This short of suggestive or symbolical description is more effective than explicit statement, especially when the psychology of the characters becomes the exclusive concern with the novelist. Thus the scene was Paul is found painting the pine trees is a very suitable illustration in this regard.

Lawrence was primarily pre-occupied with the very “shimmeriness of life”, “the inner feel of it “; he was absolutely indifferent to the hard outer crust of life. Hence both the animate and inanimate object information he novel serve significant purpose inasmuch as these contribute to the externalization or exposition of the inner psychology of the character. Human life has been shown to be in close kinship with nature. By the symbolic presentation of the plants and flowers and several other natural objects, Lawrence has very successfully conveyed the psychological cross-currents of his characters. The rejuvenation of nature is suggestive of “the naturalness of growth and the power of life”. In this context, the illuminating commentary of Mr. Hanson deserves special mention:

 “Through the novel, flowers and growing things are used to suggest the naturalness of growth and the power of life. They are images of vitality and spontaneity, having their roots in some great source of being. This is why they are important as statement or a comment on the relationship between Paul and Miriam. By comparison with things of the natural order, that relationship which should have been equally a part of nature is seen as becoming increasingly unnatural and sterile. Miriam’s attitude to them, one of intense, reverent adoration, is a reflection of her attitude to Paul, unrealistic and over spiritualized.” 

The natural vignettes of Lawrence serve twofold purposes – “first to particularize the special circumstances to Bentwood here the effect is cumulative through the novel; and secondly, as a source of imagery and intangible emotions and attitudes It is very much a poetic use of language, bypassing the rationalizing intellect by the immediacy of its imagery; this natural imagery is one of the ways in which Lawrence gives us “truth carried alive in to the heart by passion.” Lawrence has achieved highly successful and excellently effective result by employing natural imagery for the sake of the externalization of human emotions and intricate thoughts and feelings. This is indubitably a great and laudable artistic achievement.

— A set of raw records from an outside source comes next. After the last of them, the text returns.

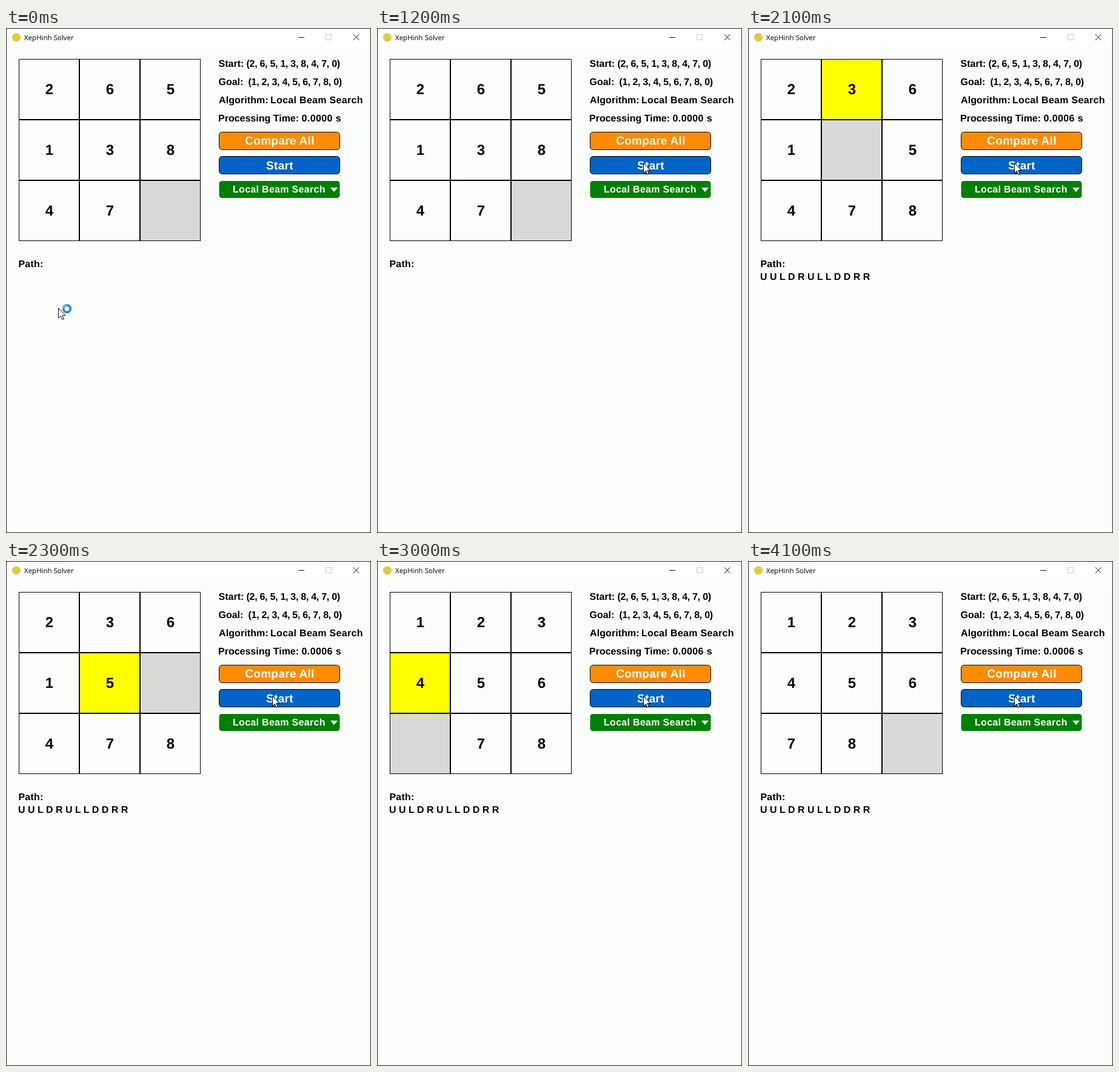
An HTML page that plays this animation: 602x832 px, repeating every 4300 ms.

```html
<!DOCTYPE html>
<html lang="en">
<head>
<meta charset="utf-8">
<title>XepHinh Solver</title>
<style>
  html, body { margin: 0; width: 100%; height: 100%; overflow: hidden; background: #fdfffc; }
  svg { display: block; width: 602px; height: 832px; }
  text {
    font: bold 16px "Liberation Sans", Arial, sans-serif;
    text-rendering: geometricPrecision;
    white-space: pre;
  }
  .caption { font: 11.5px "Open Sans", "Noto Sans", sans-serif; }
  .button { font-size: 19px; letter-spacing: .3px; fill: #fff; text-anchor: middle; }
  .wide { letter-spacing: .3px; }
  .tight { letter-spacing: -.28px; }
  .time { letter-spacing: .4px; }
  .digit { font-size: 24px; text-anchor: middle; }
  .outline { stroke: #000; }
</style>
</head>
<body>
<svg viewBox="0 0 602 832">
  <rect width="602" height="832" fill="#fdfffc"/>
  <rect x="1" y="1" width="600" height="30" fill="#fff"/>
  <rect class="outline" x=".5" y=".5" width="601" height="831" fill="none" style="stroke:#222"/>

  <circle cx="17" cy="15.5" r="7" fill="#e2cc3c"/>
  <text class="caption" x="30" y="20">XepHinh Solver</text>
  <g fill="none" stroke="#111">
    <path d="M482 15.5h10"/>
    <rect x="527.5" y="10.5" width="9" height="9" stroke="#ccc"/>
    <path d="M573 10.5l9.5 9.5M582.5 10.5l-9.5 9.5"/>
  </g>

  <g id="board"></g>

  <text x="350.5" y="64">Start:</text>
  <text class="tight" x="396.5" y="64">(2, 6, 5, 1, 3, 8, 4, 7, 0)</text>
  <text x="350.5" y="94">Goal:</text>
  <text class="tight" x="399.5" y="94">(1, 2, 3, 4, 5, 6, 7, 8, 0)</text>
  <text x="351" y="124" style="letter-spacing:.1px">Algorithm:</text>
  <text class="wide" x="436" y="124">Local Beam Search</text>
  <text x="350" y="154">Processing Time:</text>
  <text class="time" id="time" x="487.5" y="154"></text>

  <rect class="outline" x="351.5" y="171.5" width="199" height="29" rx="5" fill="#ff8c00"/>
  <text class="button" x="451.5" y="192">Compare All</text>
  <rect class="outline" x="351.5" y="211.5" width="199" height="29" rx="5" fill="#0064c8"/>
  <text class="button" x="451.5" y="233">Start</text>
  <rect x="351.5" y="252" width="199" height="28" rx="4.5" fill="#008000"/>
  <text class="wide" x="374" y="271" fill="#fff">Local Beam Search</text>
  <path d="M535 263h12l-6 7z" fill="#fff"/>

  <text x="20.5" y="394" style="letter-spacing:.2px">Path:</text>
  <text id="path" x="20" y="415"></text>

  <g id="cursor">
    <path class="outline" fill="#fff" d="M0 0V16.5L3.8 13L6.3 18.8L8.8 17.7L6.3 12H11.5Z"/>
    <g id="busy" fill="none" stroke-width="4">
      <circle cx="14" cy="1" r="5.8" stroke="#2f86dc"/>
      <path d="M8.2 1A5.8 5.8 0 0 1 14 -4.8" stroke="#62b4f2"/>
    </g>
  </g>
</svg>
<script>
const LOOP = 4300, FRAME = 100;
const SOLVED_AT = 1600, MOVE_TIME = 150;
const MOVES = 'UULDRULLDDRR';
const OFFSET = { U: -3, D: 3, L: -1, R: 1 };
// time, x, y of the pointer tip
const POINTER = [[0, 86.5, 461.5], [600, 486, 252], [700, 439.5, 222.5]];
const BUSY_UNTIL = 300;

const byId = id => document.getElementById(id);

function add(parent, tag, attributes) {
  const node = document.createElementNS('http://www.w3.org/2000/svg', tag);
  for (const key in attributes) node.setAttribute(key, attributes[key]);
  return parent.appendChild(node);
}

const cells = Array.from({ length: 9 }, (_, i) => {
  const x = 21 + i % 3 * 100, y = 51 + Math.floor(i / 3) * 100;
  return {
    box: add(byId('board'), 'rect', { class: 'outline', x: x + .5, y: y + .5, width: 99, height: 99 }),
    label: add(byId('board'), 'text', { class: 'digit', x: x + 50.5, y: y + 58 })
  };
});

// Each state holds the tiles and the cell of the tile that moved last.
const states = [{ tiles: [2, 6, 5, 1, 3, 8, 4, 7, 0], moved: -1 }];
for (const move of MOVES) {
  const tiles = [...states.at(-1).tiles];
  const blank = tiles.indexOf(0), next = blank + OFFSET[move];
  [tiles[blank], tiles[next]] = [tiles[next], 0];
  states.push({ tiles, moved: blank });
}
states.push({ tiles: states.at(-1).tiles, moved: -1 });

function pointerAt(t) {
  const i = POINTER.findIndex(p => p[0] > t);
  if (i < 0) return POINTER.at(-1).slice(1);
  const [t0, x0, y0] = POINTER[i - 1], [t1, x1, y1] = POINTER[i];
  const u = (t - t0) / (t1 - t0), eased = u * u * (3 - 2 * u);
  return [x0 + (x1 - x0) * eased, y0 + (y1 - y0) * eased];
}

function draw(t) {
  const solved = t >= SOLVED_AT;
  const step = solved ? Math.floor((t - SOLVED_AT) / MOVE_TIME) + 1 : 0;
  const { tiles, moved } = states[Math.min(step, states.length - 1)];
  cells.forEach(({ box, label }, i) => {
    box.setAttribute('fill', !tiles[i] ? '#d8dad8' : i === moved ? '#ff0' : '#fdfffc');
    label.textContent = tiles[i] || '';
  });
  byId('time').textContent = solved ? '0.0006 s' : '0.0000 s';
  byId('path').textContent = solved ? [...MOVES].join(' ') : '';
  byId('cursor').setAttribute('transform', `translate(${pointerAt(t)})`);
  byId('busy').setAttribute('visibility', t < BUSY_UNTIL ? 'visible' : 'hidden');
}

const begin = performance.now();
function tick() {
  const t = (performance.now() - begin) % LOOP;
  draw(Math.floor(t / FRAME) * FRAME);
  requestAnimationFrame(tick);
}
tick();
</script>
</body>
</html>
```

Ref: 1. History of English Literature- Albert     
     2. A Readers' Guide to the Contemporary English Novel- F. R. Karl